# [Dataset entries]
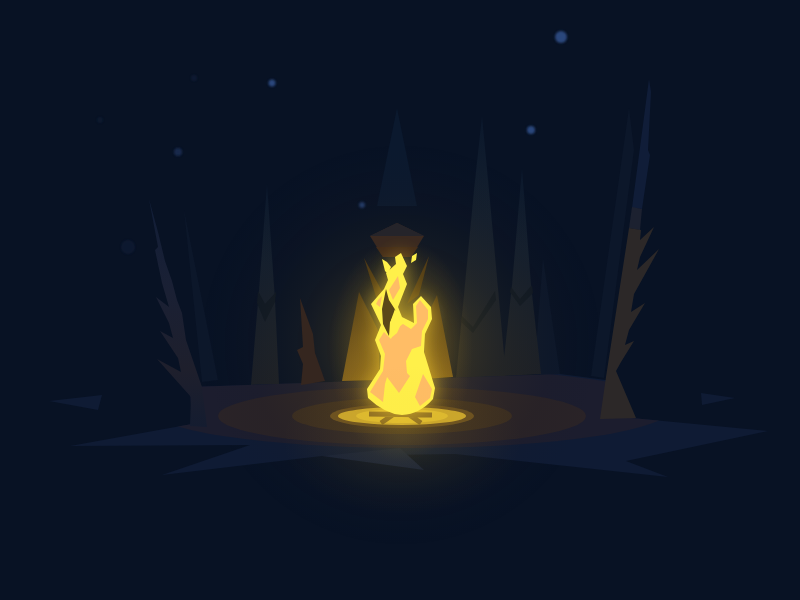
<!DOCTYPE html>
<html lang="en">
<head>
<meta charset="utf-8">
<title>Campfire at night</title>
<style>
:root{
  --night:#081224;
  --ground:#0f1b34;
  --navy:#101d38;
  --ember:#2a2026;
  --bark:#2c2828;
  --flame:#fff04a;
  --flame-core:#ffbd66;
  --coal:#8a6a22;
  --star:#2c477c;
}
html,body{margin:0;background:var(--night)}
body{width:800px;height:600px;overflow:hidden}
svg{display:block}
.ground{fill:var(--ground)}
.flame{fill:var(--flame)}
.core{fill:var(--flame-core)}
.star{fill:var(--star)}
</style>
</head>
<body>
<svg width="800" height="600" viewBox="0 0 800 600" role="img" aria-label="A campfire glowing in a dark forest clearing at night">
  <defs>
    <radialGradient id="wide-glow" gradientUnits="userSpaceOnUse" cx="401" cy="345" r="200">
      <stop offset="0" stop-color="#b08a20" stop-opacity=".42"/>
      <stop offset=".25" stop-color="#8a6c20" stop-opacity=".27"/>
      <stop offset=".5" stop-color="#4a3d22" stop-opacity=".17"/>
      <stop offset=".75" stop-color="#1c1c24" stop-opacity=".12"/>
      <stop offset="1" stop-color="#101828" stop-opacity="0"/>
    </radialGradient>
    <radialGradient id="near-glow">
      <stop offset="0" stop-color="#ffe23c" stop-opacity=".75"/>
      <stop offset=".45" stop-color="#e8b828" stop-opacity=".38"/>
      <stop offset="1" stop-color="#c08a20" stop-opacity="0"/>
    </radialGradient>
    <linearGradient id="spire" x1="0" y1="0" x2="0" y2="1">
      <stop offset="0" stop-color="#0b182c"/>
      <stop offset=".4" stop-color="#15202e"/>
      <stop offset="1" stop-color="#1c2026"/>
    </linearGradient>
    <linearGradient id="lit-rock" x1="0" y1="0" x2="0" y2="1">
      <stop offset="0" stop-color="#4a3818"/>
      <stop offset="1" stop-color="#80601c"/>
    </linearGradient>
    <linearGradient id="left-bark" x1="0" y1="0" x2="0" y2="1">
      <stop offset="0" stop-color="#111e38"/>
      <stop offset=".4" stop-color="#1a2034"/>
      <stop offset=".75" stop-color="#1e1f2c"/>
      <stop offset="1" stop-color="#141c30"/>
    </linearGradient>
    <clipPath id="island">
      <path d="M190 387L560 374L606 380L632 418L768 431L626 461L668 477L420 452L322 456L162 475L250 445L70 446L192 424Z"/>
    </clipPath>
    <filter id="soft" x="-100%" y="-100%" width="300%" height="300%"><feGaussianBlur stdDeviation="1"/></filter>
    <filter id="halo" x="-60%" y="-40%" width="220%" height="180%"><feGaussianBlur stdDeviation="9"/></filter>
    <path id="fire-shape" d="M401 253L407 266L403 274L407 284L398 307L402 317L414 323L413 304L421 296L431 307L432 319L425 334L424 352L435 388L433 399Q420 414 402 415Q385 414 368 398L367 389L380 369L381 356L375 340L381 325L371 304L384 289L388 280L386 273L396 264L395 257Z"/>
  </defs>

  <rect width="800" height="600" fill="var(--night)"/>

  <g id="stars" class="star">
    <g filter="url(#soft)">
      <circle cx="561" cy="37" r="6"/>
      <circle cx="272" cy="83" r="3.5"/>
      <circle cx="531" cy="130" r="4"/>
      <circle cx="362" cy="205" r="3" opacity=".8"/>
      <circle cx="178" cy="152" r="4" opacity=".45"/>
      <circle cx="194" cy="78" r="3" opacity=".16"/>
      <circle cx="128" cy="247" r="7" opacity=".13"/>
      <circle cx="100" cy="120" r="3" opacity=".12"/>
    </g>
  </g>

  <g id="far-trees">
    <g fill="#0c172a">
      <path d="M184 210L218 380L202 382Z"/>
      <path d="M629 108L634 150L604 378L591 376Z"/>
      <path d="M543 258L560 374L534 374Z"/>
    </g>
    <g fill="url(#spire)">
      <path d="M267 184L275 300L279 384L251 385L259 290Z"/>
      <path d="M482 116L489 190L506 376L456 378L474 190Z"/>
      <path d="M522 168L531 285L541 374L502 376L512 285Z"/>
    </g>
    <path d="M397 108L417 206L377 206Z" fill="#0b192e"/>
    <g fill="#101923">
      <path d="M258 291L265 304L276 292L275 302L265 322L257 303Z"/>
      <path d="M462 316L473 327L495 291L496 300L473 333L461 322Z"/>
      <path d="M511 287L520 299L532 285L533 293L520 306L510 292Z"/>
    </g>
  </g>

  <g id="shadowed-island">
    <path class="ground" d="M49 401L102 395L98 410Z"/>
    <path class="ground" d="M701 393L735 398L702 405Z"/>
    <path class="ground" d="M190 387L560 374L606 380L632 418L768 431L626 461L668 477L455 454L322 456L162 475L250 445L70 446L192 424Z"/>
    <path d="M322 456L400 448L424 470Z" fill="#14203a"/>
    <g clip-path="url(#island)">
      <ellipse cx="410" cy="408" rx="262" ry="40" fill="#1c1d2e"/>
      <ellipse cx="402" cy="416" rx="184" ry="29" fill="#2a2327"/>
      <ellipse cx="402" cy="416" rx="110" ry="18" fill="#3c2e20"/>
    </g>
  </g>

  <g id="outer-light">
    <circle cx="401" cy="345" r="200" fill="url(#wide-glow)"/>
  </g>

  <g id="rocks">
    <path d="M300 298L313 334L315 353L325 381L301 385L303 364L297 350L303 347Z" fill="#35261f"/>
    <path d="M359 292L378 330L380 380L342 381Z" fill="url(#lit-rock)"/>
    <path d="M437 295L453 377L424 379L425 320Z" fill="url(#lit-rock)"/>
    <path d="M364 258L383 293L377 300Z" fill="#4a3716"/>
    <path d="M429 256L419 295L407 304Z" fill="#4a3716"/>
    <path d="M397 223L424 236L411 257H383L370 236Z" fill="#3a2920"/>
    <path d="M397 223L424 236H370Z" fill="#25242a"/>
    <path d="M376 247H418L411 257H383Z" fill="#402a1a"/>
  </g>

  <g id="left-tree">
    <path d="M149 199L158 232L165 261L172 281L177 300L182 313L186 340L202 387L207 427L190 426L191 397L157 359L181 372L178 358L160 331L173 338L169 323L156 297L169 307L162 283L155 250L158 247Z" fill="url(#left-bark)"/>
  </g>

  <g id="right-tree">
    <path d="M649 79L651 92L648 150L650 155L642 209L632 208Z" fill="var(--navy)"/>
    <path d="M632 207L642 209L640 230L629 228Z" fill="#1c2130"/>
    <path d="M629 228L641 230L640 240L654 227L640 257L637 270L659 249L634 294L631 312L645 303L629 330L625 345L634 341L621 362L616 371L636 418L600 419L606 377Z" fill="var(--bark)"/>
  </g>

  <g id="fire">
    <ellipse cx="401" cy="350" rx="72" ry="112" fill="url(#near-glow)" opacity=".55"/>
    <ellipse cx="402" cy="416" rx="72" ry="12" fill="#6a5020"/>
    <ellipse cx="402" cy="416" rx="64" ry="9" fill="#c9a52c"/>
    <ellipse cx="402" cy="416" rx="46" ry="7" fill="#dcb930"/>
    <g id="logs" stroke="var(--coal)" stroke-width="5">
      <path d="M369 414L432 415M381 423L394 414M421 423L408 414"/>
    </g>
    <use href="#fire-shape" fill="#ffd52e" filter="url(#halo)" opacity=".6"/>
    <use href="#fire-shape" class="flame"/>
    <g id="sparks" class="flame">
      <path d="M382 259L387 262L391 267L388 274L385 271Z"/>
      <path d="M417 253L416 260L411 263L412 256Z"/>
    </g>
    <path id="flame-gap" d="M386 289L389 300L396 311L390 322L389 336L383 324L382 309Z" fill="#5c4818"/>
    <g id="flame-core" class="core">
      <path d="M398 276L400 288L393 300L389 290Z"/>
      <path d="M378 300L382 296L380 307L376 304Z"/>
      <path d="M420 300L428 310L428 319L422 331L421 346L412 349L406 361L407 373L410 376L399 393L387 377L385 384L383 402L370 392L383 371L385 354L379 340L384 332L391 339L394 330L403 324L411 329L417 323L416 306Z"/>
      <path d="M423 374L432 389L430 398L420 406L415 397Z"/>
    </g>
    <path id="flame-tongue" class="flame" d="M395 309L402 322L397 333L391 338L391 320Z"/>
  </g>

  <ellipse id="ground-light" cx="402" cy="440" rx="120" ry="75" fill="url(#near-glow)" opacity=".13"/>
</svg>
</body>
</html>
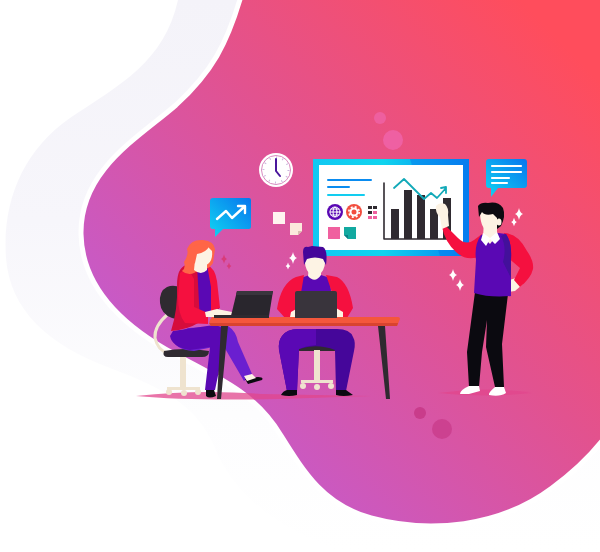
<!DOCTYPE html>
<html lang="en">
<head>
<meta charset="utf-8">
<title>Team presentation</title>
<style>
:root{--white:#fff;--cream:#fdf3e4;--red:#f5103f;--red-dark:#d60c3c;--orange:#ff6547;--violet:#5a08b4;--violet-dark:#45069a;--violet-light:#6a1fd0;--ink:#2f2a30;--black:#0b0a10;--blue:#0a8cf0;--cyan:#12cdf0;--pink:#f0609f;--table:#f4573c;--stand:#efe3cf}
html,body{margin:0;padding:0;background:var(--white);overflow:hidden}
svg{display:block;width:600px;height:552px}
.white{fill:var(--white)}.cream{fill:var(--cream)}.red{fill:var(--red)}.red-dark{fill:var(--red-dark)}
.orange{fill:var(--orange)}.violet{fill:var(--violet)}.violet-dark{fill:var(--violet-dark)}.violet-light{fill:var(--violet-light)}
.ink{fill:var(--ink)}.black{fill:var(--black)}.pink{fill:var(--pink)}.stand{fill:var(--stand)}
.line{fill:none;stroke-linecap:round;stroke-linejoin:round}
.shadow{fill:#e2468c;opacity:.75}
</style>
</head>
<body>
<svg viewBox="0 0 600 552" role="img" aria-label="A man presents a chart to two colleagues working at a table">
<defs>
<linearGradient id="backdrop" gradientUnits="userSpaceOnUse" x1="190" y1="400" x2="560" y2="40">
<stop offset="0" stop-color="#c75ac8"/><stop offset=".5" stop-color="#e2528f"/><stop offset="1" stop-color="#ff4d5c"/>
</linearGradient>
<linearGradient id="mist" x1="0" y1="0" x2="0" y2="1">
<stop offset="0" stop-color="#f4f3f9"/><stop offset=".4" stop-color="#f7f6fb"/><stop offset=".75" stop-color="#fdfdfe"/><stop offset="1" stop-color="#fff"/>
</linearGradient>
<linearGradient id="screen" x1="0" y1="0" x2="1" y2="0">
<stop offset="0" stop-color="#12c8f2"/><stop offset=".45" stop-color="#10d4ee"/><stop offset="1" stop-color="#0680f2"/>
</linearGradient>
<linearGradient id="bubble" x1="0" y1="1" x2="1" y2="0">
<stop offset="0" stop-color="#10d6f2"/><stop offset="1" stop-color="#0875ee"/>
</linearGradient>
<path id="sparkle" d="M0-6Q1-1 4 0Q1 1 0 6Q-1 1-4 0Q-1-1 0-6Z"/>
</defs>

<g id="background">
<path fill="url(#mist)" d="M178 0C164 62 121 84 70 118C24 150 2 200 6 258C10 310 48 345 110 368C162 388 196 404 214 446C234 496 276 526 340 552H600V0Z"/>
<path fill="url(#backdrop)" stroke="#fff" stroke-width="5" d="M241-4C227 44 212 72 176 105C138 138 80 170 81 234C82 288 122 326 176 355C224 380 256 395 280 434C305 474 324 505 371 518C430 534 500 527 552 488C574 472 590 457 606 436V-4Z"/>
<g fill="#f065ad"><circle cx="380" cy="118" r="6" opacity=".7"/><circle cx="393" cy="140" r="10" opacity=".75"/></g>
<g fill="#c93c8b"><circle cx="420" cy="413" r="6"/><circle cx="442" cy="429" r="10" opacity=".8"/></g>
</g>

<g id="ground-shadows">
<path class="shadow" d="M136 396Q200 389 262 394L372 396L280 399Q190 401 136 396Z"/>
<path class="shadow" d="M438 393Q485 386 532 393Q485 398 438 393Z"/>
</g>

<g id="clock">
<circle class="white" cx="276" cy="170" r="17"/>
<circle cx="276" cy="170" r="12.5" fill="none" stroke="#c9b6dd" stroke-width="2" stroke-dasharray="1 5.5"/>
<circle cx="276" cy="170" r="14.5" fill="none" stroke="#d98bc0" stroke-width="1"/>
<path class="line" stroke="#4a169c" stroke-width="2" d="M276 159V171L280 176"/>
</g>

<g id="notes">
<rect x="273" y="212" width="12" height="12" fill="#fff3f0"/>
<path fill="#fbe9dc" d="M290 223H302V231L298 235H290Z"/><path fill="#d9bdb0" d="M302 231L298 235V231Z"/>
</g>

<g id="trend-bubble">
<path fill="url(#bubble)" d="M213 198H249Q251 198 251 200V227Q251 229 249 229H223L215 237V229H213Q210 229 210 226V201Q210 198 213 198Z"/>
<path class="line" stroke="#fff" stroke-width="2.4" d="M217 219L226 211L232 218L244 207M238 206L245 206L245 213"/>
</g>

<g id="presentation-board">
<rect x="313" y="159" width="156" height="97" fill="url(#screen)"/>
<path fill="#067bed" opacity=".5" d="M410 159H469V256H440Z"/>
<rect class="white" x="319" y="165" width="144" height="85"/>
<g class="line" stroke-width="2"><path stroke="#0a8cf0" d="M328 180H371M328 187H349"/><path stroke="#12cdf0" d="M328 195H364"/></g>
<circle class="violet" cx="335" cy="212" r="8"/>
<g class="line" stroke="#fff" stroke-width="1"><circle cx="335" cy="212" r="5"/><ellipse cx="335" cy="212" rx="2" ry="5"/><path d="M330 212H340M331 209H339M331 215H339"/></g>
<circle cx="354" cy="212" r="8" fill="#f24e3e"/>
<circle cx="354" cy="212" r="3.5" fill="none" stroke="#fff" stroke-width="2"/>
<circle cx="354" cy="212" r="5.2" fill="none" stroke="#fff" stroke-width="1.6" stroke-dasharray="2 2.1"/>
<g class="ink"><rect x="368" y="206" width="4" height="3"/><rect x="373" y="206" width="4" height="3"/><rect x="368" y="211" width="4" height="3"/></g>
<g class="pink"><rect x="373" y="211" width="4" height="3"/><rect x="368" y="216" width="4" height="3"/><rect x="373" y="216" width="4" height="3"/><rect x="328" y="227" width="12" height="12"/></g>
<path fill="#12a9a0" d="M344 227H356V239H348L344 235Z"/><path fill="#0b7f86" d="M344 235H348V239Z"/>
<g class="ink"><rect x="391" y="209" width="8" height="30"/><rect x="404" y="190" width="8" height="49"/><rect x="417" y="195" width="8" height="44"/><rect x="430" y="209" width="8" height="30"/><rect x="443" y="198" width="8" height="41"/></g>
<path class="line" stroke="#2f2a30" stroke-width="1.6" d="M384 183V239H456"/>
<path class="line" stroke="#12a9b8" stroke-width="1.8" d="M394 188L404 179L424 199L431 193L437 198L446 188M441 188L446 187L446 193"/>
</g>

<g id="message-bubble">
<path fill="url(#bubble)" d="M489 159H524Q527 159 527 162V185Q527 188 524 188H498L491 197V188H489Q486 188 486 185V162Q486 159 489 159Z"/>
<path class="line" stroke="#fff" stroke-width="2.2" d="M492 166H521M492 172H521M492 178H509M492 183H507"/>
</g>

<g id="presenter">
<path class="red" d="M444 224L458 238Q466 246 474 240L482 234L482 256Q466 262 456 252Q445 242 442 227Z"/>
<path class="cream" d="M436 206Q439 202 445 204Q449 208 448 215L449 226L442 229L440 217Q435 213 436 206Z"/>
<path class="black" d="M475 292L467 352L469 387H479L482 352L487 320L486 347L495 387H504L502 344L508 294Z"/>
<path class="white" d="M469 386H479L480 391L469 394H460Q460 390 469 386ZM495 387H504L506 393Q500 397 489 395Q488 393 495 387Z"/>
<path class="cream" d="M509 280L520 277L523 284L515 291L508 292Z"/>
<path class="red" d="M504 233Q518 233 527 251Q534 261 533 269Q531 278 520 287L514 280L520 268L506 256Z"/>
<path class="violet" d="M481 235L491 232L506 234Q512 242 511 260L511 296Q490 298 474 293L476 260Q474 245 481 235Z"/>
<path fill="#43109b" d="M501 236Q507 247 503 262L511 278V258Q512 243 506 234Z"/>
<path class="cream" d="M484 220H497V235L490 244L483 237Z"/>
<path class="white" d="M483 233L490 238L497 232L500 239L495 244L490 239L486 246L481 240Z"/>
<path class="cream" d="M480 214Q480 209 488 208H500L501 221Q498 230 489 231Q481 230 480 214Z"/>
<path class="black" d="M479 217L478 206Q481 202 488 203Q498 201 503 208Q506 216 501 226L497 229V218L493 214Q485 216 482 212Z"/>
<ellipse class="cream" cx="499" cy="222" rx="2.5" ry="3.5"/>
</g>

<g id="left-chair">
<path class="line" stroke="#efe3cf" stroke-width="3" d="M168 314Q154 326 155 338Q158 351 168 353"/>
<path class="ink" d="M167 287Q174 284 181 288L185 321L172 318Q161 314 160 303Q159 291 167 287Z"/>
<path class="ink" d="M164 351Q184 347 209 351Q209 357 202 357H168Q162 357 164 351Z"/>
<rect class="stand" x="180" y="357" width="6" height="31"/>
<path class="stand" d="M167 387H200V390H167Z"/>
<g class="stand"><circle cx="169" cy="392" r="3"/><circle cx="184" cy="393" r="3"/><circle cx="198" cy="392" r="3"/></g>
</g>

<g id="woman">
<path class="violet-light" d="M188 328L228 326Q236 331 238 342L252 374L244 381L223 345L194 351Q174 350 171 336Z"/>
<path class="violet" d="M173 331L214 325Q225 326 226 337L215 390H205L210 347L190 350Q172 347 170 336Z"/>
<path class="black" d="M245 379L258 377Q264 377 262 380L248 384ZM206 390H214L216 396Q209 399 206 396Z"/>
<path class="cream" d="M244 376L252 374L256 378L247 381Z"/>
<path class="violet" d="M193 268L207 266L214 278L219 309L192 317Z"/>
<path class="red-dark" d="M186 265L197 264L200 322Q187 330 171 331Q178 309 177 285Q177 268 186 265Z"/>
<path class="red" d="M207 265Q215 268 217 281L220 308L211 312L211 287Z"/>
<path class="red" d="M180 273Q188 266 194 279L194 307L208 313V324L185 323Q178 315 178 296Z"/>
<path class="cream" d="M205 312L217 309L232 312L231 317L206 317Z"/>
<path class="orange" d="M184 262Q189 254 187 249Q191 239 203 240Q214 241 215 249L213 263Q208 271 200 269Q190 278 182 271Q186 268 184 262Z"/>
<path class="cream" d="M195 260H207V270Q201 276 194 270ZM195 252Q204 252 208 247L212 251Q213 260 208 264Q202 268 197 263Q193 260 195 252Z"/>
<path class="orange" d="M190 249Q199 241 210 245Q206 253 197 254L195 263L189 267Z"/>
</g>

<g id="man">
<g id="right-chair">
<rect class="ink" x="297" y="344" width="40" height="7" rx="3"/>
<rect class="stand" x="314" y="350" width="6" height="32"/>
<path class="stand" d="M301 380H333V383H301Z"/>
<g class="stand"><circle cx="303" cy="386" r="3"/><circle cx="317" cy="387" r="3"/><circle cx="331" cy="386" r="3"/></g>
</g>
<path class="violet-dark" d="M282 336Q287 329 298 329H337Q350 329 353 337Q356 342 354 351L346 391H336L335 350Q317 343 299 349L297 391H287L279 350Q278 341 282 336Z"/>
<path class="violet" d="M282 336Q287 329 298 329H316V345Q305 346 299 349L297 391H287L279 350Q278 341 282 336Z"/>
<path class="black" d="M287 390H297V395Q289 397 281 395Q283 391 287 390ZM336 390H346L353 395Q343 397 336 395Z"/>
<path class="violet" d="M301 278L315 273L330 278L333 320H298Z"/>
<path class="red" d="M304 275L300 299L299 318H285L277 309Q281 283 296 277ZM326 275L334 298L333 318H347L353 308Q349 283 337 277Z"/>
<path class="cream" d="M309 266H321V275Q315 284 308 276ZM291 312L298 308V317H290ZM336 308L343 312V317H336Z"/>
<path class="cream" d="M305 256H325Q326 268 321 273Q315 277 309 273Q304 268 305 256Z"/>
<path class="violet-dark" d="M304 265L303 252Q303 246 308 247L312 246L323 247Q328 250 326 265L323 259Q315 256 307 259Z"/>
</g>

<g id="table">
<path class="ink" d="M221 326H228L221 399H217ZM378 326H385L390 399H386Z"/>
<path fill="var(--table)" d="M212 317H398Q400 317 400 319L397 326H211Q207 323 212 317Z"/>
<path fill="#d9432f" d="M209 323H398L397 326H211Z"/>
</g>

<g id="laptops">
<path fill="#29262d" d="M237 291H273L269 316H231Z"/><path fill="#39353d" d="M237 291H273L272 295H236Z"/>
<path class="ink" d="M214 315H269V318H214Z"/>
<path fill="#39343c" d="M297 291H335Q337 291 337 293V318H295V293Q295 291 297 291Z"/>
</g>

<g id="sparkles" class="white">
<use href="#sparkle" x="293" y="258"/><use href="#sparkle" transform="translate(288 266) scale(.6)"/>
<use href="#sparkle" x="453" y="275"/><use href="#sparkle" x="460" y="285"/>
<use href="#sparkle" x="519" y="214"/><use href="#sparkle" transform="translate(514 222) scale(.7)"/>
<g fill="#d83c79"><use href="#sparkle" transform="translate(224 259) scale(.8)"/><use href="#sparkle" transform="translate(229 266) scale(.6)"/></g>
</g>
</svg>
</body>
</html>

# [TO DO]
Where does "table" occur in the data? Copy each line that has it.

# [SOLUTION TO THE PROBLEM]
:root{--white:#fff;--cream:#fdf3e4;--red:#f5103f;--red-dark:#d60c3c;--orange:#ff6547;--violet:#5a08b4;--violet-dark:#45069a;--violet-light:#6a1fd0;--ink:#2f2a30;--black:#0b0a10;--blue:#0a8cf0;--cyan:#12cdf0;--pink:#f0609f;--table:#f4573c;--stand:#efe3cf}
<svg viewBox="0 0 600 552" role="img" aria-label="A man presents a chart to two colleagues working at a table">
<g id="table">
<path fill="var(--table)" d="M212 317H398Q400 317 400 319L397 326H211Q207 323 212 317Z"/>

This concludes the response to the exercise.